Zimbabwe: Gukurahundi Discussion a Positive Step - U.S. Ambassador

16 April 2019

US Ambassador to Zimbabwe Brian Nichols says the proposed open discussion of the Gukurahundi by President Emmerson Mnangagwa is a positive step for the regime in as far as reforms are concerned.

Mnangagwa recently appealed to the Zimbabwean citizens to openly engage in the debate around the massacres, a topic previously, avoided by many as this attracted a heavy-handed response from authorities.

In an exclusive interview with 263Chat yesterday, Nichols said although there is still a lot to be done by the Mnangagwa regime, there are a few positives from the government, chief among them being the pronouncement by Mnangagwa that the once sacred discussion should be talked about.

Ambassador Nichols said the Mnangagwa regime has set "a positive agenda from reform," through its raft proposals which include the National dialogue of political parties, repeal of the draconian Access to Information Privacy and Protection Act (AIPPA).

"The last few days have been positive, the opening of the dialogue on Gukurahundi and taking steps towards addressing some of the long-standing issues, the calls for accountability for transparency and what happened to people, I think that's positive," he said.

Over the weekend, Mnangagwa said the idea of speaking publicly about the event arose from the meeting with the Matabeleland Collective, a group of relatives of the victims of the massacres.

No legal proceedings have so far been instituted against those responsible for the more than 20,000 victims.

Some have questioned whether it is appropriate to frame this as a debate as opposed to encouraging dialogue and discussions around the issues of Gukurahundi.

See What Everyone is Watching

More From: 263Chat

Don't Miss

AllAfrica publishes around 600 reports a day from more than 150 news organizations and over 500 other institutions and individuals, representing a diversity of positions on every topic.
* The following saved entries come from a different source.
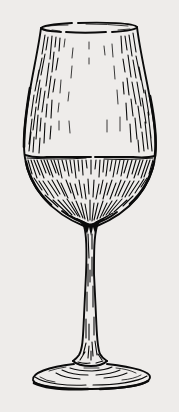
<!DOCTYPE html>
<html lang="en">
<head>
<meta charset="utf-8">
<title>Wine glass engraving</title>
<style>
:root { --paper: #eeecea; --ink: #0b0b0b; }
html, body { margin: 0; width: 179px; height: 412px; overflow: hidden; background: var(--paper); }
svg { display: block; }
.ink { fill: none; stroke: var(--ink); stroke-linecap: round; stroke-linejoin: round; }
.outline { stroke-width: 1.9; }
.heavy { stroke-width: 2.6; }
.hatch { stroke-width: 1.1; }
.fine { stroke-width: .8; }
.solid { fill: var(--ink); }
</style>
</head>
<body>
<svg width="179" height="412" viewBox="0 0 179 412" role="img" aria-label="Engraved drawing of a half-filled wine glass">
  <rect width="179" height="412" fill="#eeecea"/>

  <g id="rim" class="ink">
    <path class="outline" d="M41 29C40 26 54 24 72 23M78 23C104 22 134 23 137 27C138 29 128 31 112 32M106 32C92 33 78 33 66 32M61 32C50 31 44 31 41 28"/>
    <path class="fine" d="M48 26Q58 25 68 25M86 24Q108 24 128 26M52 30L60 31M118 30L130 29"/>
  </g>

  <g id="bowl" class="ink">
    <path class="outline" d="M41 28C38 52 30 84 26 116C24 132 23 146 25 158C29 187 51 213 84 226"/>
    <path class="outline" d="M137 27C140 52 147 80 152 110C155 128 157 142 155 158C151 187 131 212 97 226"/>
    <path class="heavy" d="M30 88C27 106 24 130 24 147M150 96C154 116 157 138 155 156M26 162C30 180 39 194 51 205M154 162C150 180 142 193 130 204"/>
  </g>

  <g id="upper-bowl-hatching" class="ink">
    <path class="hatch" d="M45 35L42 54M42 58L37 82M48 37L46 50M45 54L41 75M52 36L50 59M49 63L46 86M56 37L55 47M54 52L52 72M60 38L59 51M58 58L56 70M39 70L35 91M40 80L36 103M34 95L31 116M36 107L33 130M32 119L29 144M41 88L38 110M45 91L42 112M38 115L36 139M41 118L40 131M31 132L29 151M34 137L33 152M51 76L48 98M47 104L46 117M45 123L44 143M40 138L39 153M55 79L53 92M52 100L51 118M51 126L50 139"/>
    <path class="hatch" d="M133 33L136 52M136 56L141 80M129 35L132 56M133 60L136 78M125 36L127 50M128 55L131 77M121 36L122 53M123 59L125 72M139 67L144 93M137 82L141 106M145 90L149 115M142 98L146 123M148 112L151 138M145 122L148 149M132 82L136 104M138 106L141 128M150 130L152 151M142 132L144 151M127 78L129 95M131 99L133 116M135 118L137 139M138 140L139 152M123 82L124 94M126 103L127 120M130 124L131 142"/>
    <path class="fine" d="M73 48L72 58M72 66L71 78M69 92L68 101M69 121L70 133M61 80L60 93M59 103L58 112M59 121L59 130M107 120L107 132M104 46L105 55M112 44L113 57M114 66L115 79M117 90L118 104M120 117L120 131M65 39L64 47M89 42L89 49M89 58L89 64"/>
  </g>

  <g id="wine-surface" class="ink">
    <path class="outline" d="M25 155Q34 158 47 157L91 157M95 157L133 157Q147 158 155 156"/>
    <path class="hatch" d="M27 158Q60 160 86 158M104 159Q132 160 153 158"/>
  </g>

  <g id="wine-hatching" class="ink">
    <path class="hatch" d="M28 160L32 174M31 160L37 178M34 160L40 175M37 160L44 178M41 160L46 173M44 160L50 175M47 160L53 177M51 160L56 173M54 160L59 175M58 160L62 178M62 160L65 171M66 160L69 176M70 160L72 173M74 160L76 178M78 160L79 171M82 160L83 175M86 160L87 168M91 160L91 174M96 160L95 169M100 160L99 177M104 160L103 172M108 160L106 176M112 160L110 171M116 160L113 177M120 160L117 174M124 160L121 176M128 160L124 173M132 160L127 178M136 160L132 174M140 160L134 178M143 160L138 175M147 160L141 178M150 160L144 177M153 160L149 174"/>
    <path class="hatch" d="M34 178L42 190M39 181L48 195M43 181L54 198M48 181L58 196M52 180L60 194M57 180L65 196M61 183L68 198M66 180L71 193M70 183L75 199M75 184L78 195M79 180L82 198M84 184L86 199M88 179L89 194M94 180L93 197M99 184L96 199M103 180L100 194M107 183L103 199M112 180L107 195M116 183L110 199M121 180L115 196M125 181L118 196M130 181L122 197M134 181L125 197M139 181L129 196M144 179L135 193M147 178L141 187"/>
    <path class="hatch" d="M45 195L58 207M53 200L68 214M58 200L72 215M63 200L75 215M67 199L78 216M72 202L80 217M76 201L83 218M81 203L85 219M85 204L88 221M90 200L90 220M94 203L92 221M98 203L94 220M103 201L97 219M107 203L100 218M112 201L103 216M117 200L106 215M122 199L109 214M127 200L114 212M133 196L123 206M66 214L84 222M71 216L85 223M113 213L96 222M108 216L96 223"/>
    <path class="outline" d="M62 211Q74 220 87 224M117 212Q107 220 94 224M77 219L88 224M103 219L93 224"/>
  </g>

  <g id="stem">
    <path class="solid" d="M79 221Q90 226 101 221L97 227L95 233L93 227L91 236L89 227L87 234L84 227Z"/>
    <g class="ink">
      <path class="outline" d="M84 226C87 236 87 250 86 274L84 316C83 336 83 348 79 355Q77 358 73 361"/>
      <path class="outline" d="M97 226C94 237 94 251 94 274L96 316C97 336 97 347 100 354Q102 358 107 361"/>
      <path class="hatch" d="M88 234L89 258M92 234L92 249M88 264L88 286M92 257L92 276M87 292L87 311M93 286L93 307M86 319L86 338M90 270L90 282M94 317L94 335M89 324L89 340M86 343L83 355M89 346L88 358M92 342L93 356M95 341L97 355M85 352L80 360M98 354L102 360M91 351L91 360"/>
    </g>
  </g>

  <g id="foot" class="ink">
    <path class="outline" d="M73 361Q78 366 91 366Q102 366 107 361"/>
    <path class="outline" d="M74 364C48 367 32 373 33 380C34 386 58 389 91 389C125 389 150 385 150 377C150 371 132 367 107 364"/>
    <path class="heavy" d="M34 383C45 388 66 390 88 389M100 389C122 388 140 386 148 381"/>
    <path class="hatch" d="M35 377C45 384 68 386 86 385M93 385C115 385 137 382 147 376M70 368Q78 371 92 371Q106 370 112 367M62 370Q72 375 88 375M96 375Q112 374 120 370M56 373Q64 378 80 379M104 378Q119 377 127 373M78 362Q84 364 90 363M96 363L103 361"/>
    <path class="fine" d="M40 377Q46 381 55 382M122 380Q134 379 141 375M49 371Q58 368 66 367M116 368Q128 369 136 373M84 368L99 368"/>
  </g>
</svg>
</body>
</html>
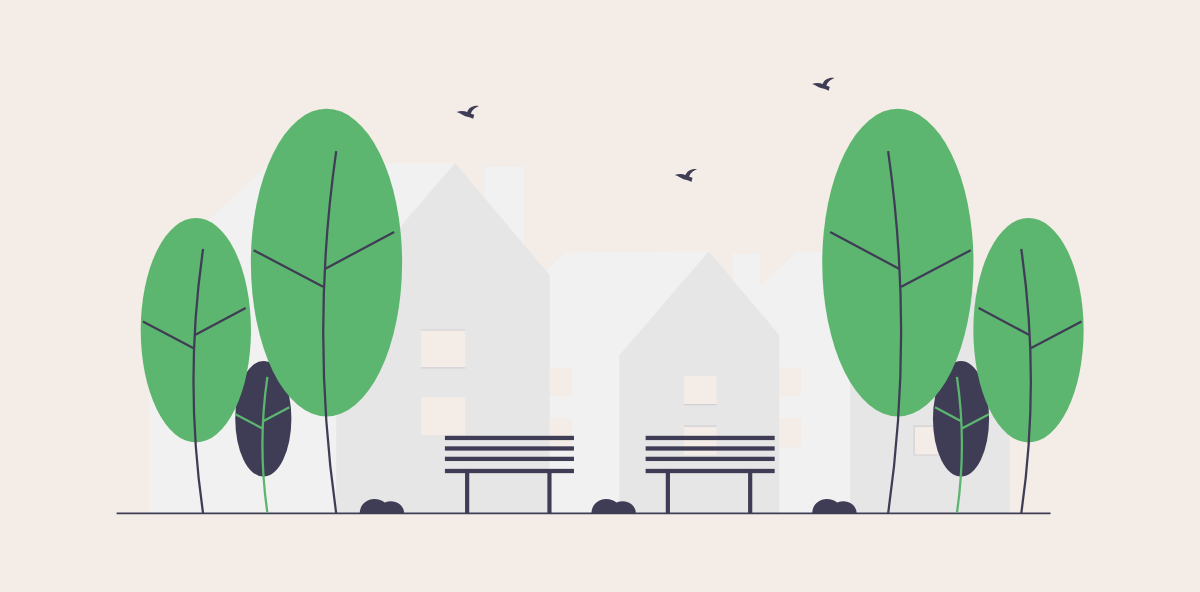
<!DOCTYPE html>
<html lang="en">
<head>
<meta charset="utf-8">
<title>Neighbourhood park</title>
<style>
:root {
  --sky: #f4ece6;
  --wall-light: #f1f1f1;
  --wall-shade: #e6e6e6;
  --window-line: #d0cfd4;
  --leaf: #5db66f;
  --ink: #3f3d56;
}
html, body { margin: 0; padding: 0; overflow: hidden; background: var(--sky); }
.park { display: block; width: 1200px; height: 592px; background: var(--sky); }
.wall-light { fill: var(--wall-light); }
.wall-shade { fill: var(--wall-shade); }
.window { fill: var(--sky); }
.sill { stroke: var(--window-line); stroke-width: 1; fill: none; }
.crown { fill: var(--leaf); }
.crown-dark, .bird, .bush { fill: var(--ink); }
.branch { fill: none; stroke: var(--ink); stroke-width: 2; }
.branch-green { fill: none; stroke: var(--leaf); stroke-width: 2; }
.bench { fill: var(--ink); }
.ground { stroke: var(--ink); stroke-width: 1.6; }
</style>
</head>
<body>
<svg class="park" viewBox="0 0 1060 523" preserveAspectRatio="none" role="img" aria-label="Park with trees and two benches in front of a row of houses">
  <defs>
    <g id="tree-group">
      <g class="sapling">
        <ellipse class="crown-dark" cx="232.6" cy="370" rx="24.8" ry="51"/>
        <path class="branch-green" d="M236.2 333Q227.4 393 236.2 453M208 366L231.8 378.5M255.6 359.8L232.4 372.2"/>
      </g>
      <g class="small-tree">
        <ellipse class="crown" cx="173" cy="291.7" rx="48.7" ry="99.2"/>
        <path class="branch" d="M179.4 220Q162.4 337 179.4 453.5M126.2 284L170.6 307.4M217 272L172.2 296"/>
      </g>
      <g class="tall-tree">
        <ellipse class="crown" cx="288.4" cy="232" rx="66.8" ry="136"/>
        <path class="branch" d="M297 133.5Q274 294 297 453.5M224 221L285.4 253.4M348.2 205L287.4 237.4"/>
      </g>
    </g>
    <g id="bench" class="bench">
      <rect x="393" y="385" width="114" height="3.8"/>
      <rect x="393" y="394.3" width="114" height="3.8"/>
      <rect x="393" y="403.5" width="114" height="3.8"/>
      <rect x="393" y="414.2" width="114" height="3.8"/>
      <rect x="410.8" y="416" width="3.7" height="37.5"/>
      <rect x="483.5" y="416" width="3.7" height="37.5"/>
    </g>
    <path id="bush" class="bush" d="M317.7 453.5C318 445.500 324 440.800 330.500 440.800C334.500 440.800 337.500 442 339.800 443.900C348.500 440.300 357 445.500 357 453.5Z"/>
    <path id="bird" class="bird" d="M403.300 99C406.500 97.600 410.200 97.800 412.700 99C413.800 95.300 418 93 423 93.600C419.500 95.300 416.700 97.200 416 100.500L418.900 101.400L418 105C415.800 103.600 413.500 103.300 411 102.600C408.600 101.900 407 100.200 403.300 99Z"/>
  </defs>

  <g id="right-house">
    <path class="wall-light" d="M660 264L703 223L830 222V453.5H660Z"/>
    <path class="wall-shade" d="M751 314L830 222L892 296V453.5H751Z"/>
    <rect class="window" x="807.5" y="376.500" width="29" height="25.500"/>
    <path class="sill" d="M836 376.500H807.500V402H836"/>
    <rect class="window" x="688" y="325" width="19.500" height="25"/>
    <rect class="window" x="688" y="369.500" width="19.500" height="25.500"/>
  </g>

  <g id="middle-house">
    <path class="wall-light" d="M478 244L498 223L626 222L647 250V453.5H478Z"/>
    <rect class="wall-light" x="647" y="224" width="24" height="60"/>
    <path class="wall-shade" d="M547 314L626 222L688.300 296V453.5H547Z"/>
    <rect class="window" x="604" y="332" width="29" height="25.500"/>
    <path class="sill" d="M604 357.500H633"/>
    <rect class="window" x="604" y="376.500" width="29" height="25.500"/>
    <path class="sill" d="M604 376.500H633"/>
    <rect class="window" x="485" y="325" width="20" height="25"/>
    <rect class="window" x="485" y="369.500" width="20" height="25"/>
  </g>

  <g id="left-house">
    <path class="wall-light" d="M132 243L238 144H402V453.5H132Z"/>
    <rect class="wall-light" x="428" y="147" width="35" height="80"/>
    <path class="wall-shade" d="M297 266L402 144L485.500 243V453.5H297Z"/>
    <rect class="window" x="372" y="291.500" width="39" height="33.500"/>
    <path class="sill" d="M372 291.500H411M372 325H411"/>
    <rect class="window" x="372" y="351" width="39" height="33.500"/>
  </g>

  <g id="birds">
    <use href="#bird"/>
    <use href="#bird" x="192.800" y="55.700"/>
    <use href="#bird" x="314" y="-24.800"/>
  </g>

  <line class="ground" x1="103" y1="453.500" x2="928" y2="453.500"/>

  <g id="trees">
    <use href="#tree-group"/>
    <use href="#tree-group" transform="translate(1081.500 0) scale(-1 1)"/>
  </g>

  <g id="bushes">
    <use href="#bush"/>
    <use href="#bush" x="204.700"/>
    <use href="#bush" x="399.700"/>
  </g>

  <g id="benches">
    <use href="#bench"/>
    <use href="#bench" x="177.300"/>
  </g>
</svg>
</body>
</html>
We publish news and views ranging from vigorous opponents of governments to government publications and spokespersons. Publishers named above each report are responsible for their own content, which AllAfrica does not have the legal right to edit or correct.

Articles and commentaries that identify allAfrica.com as the publisher are produced or commissioned by AllAfrica. To address comments or complaints, please Contact us.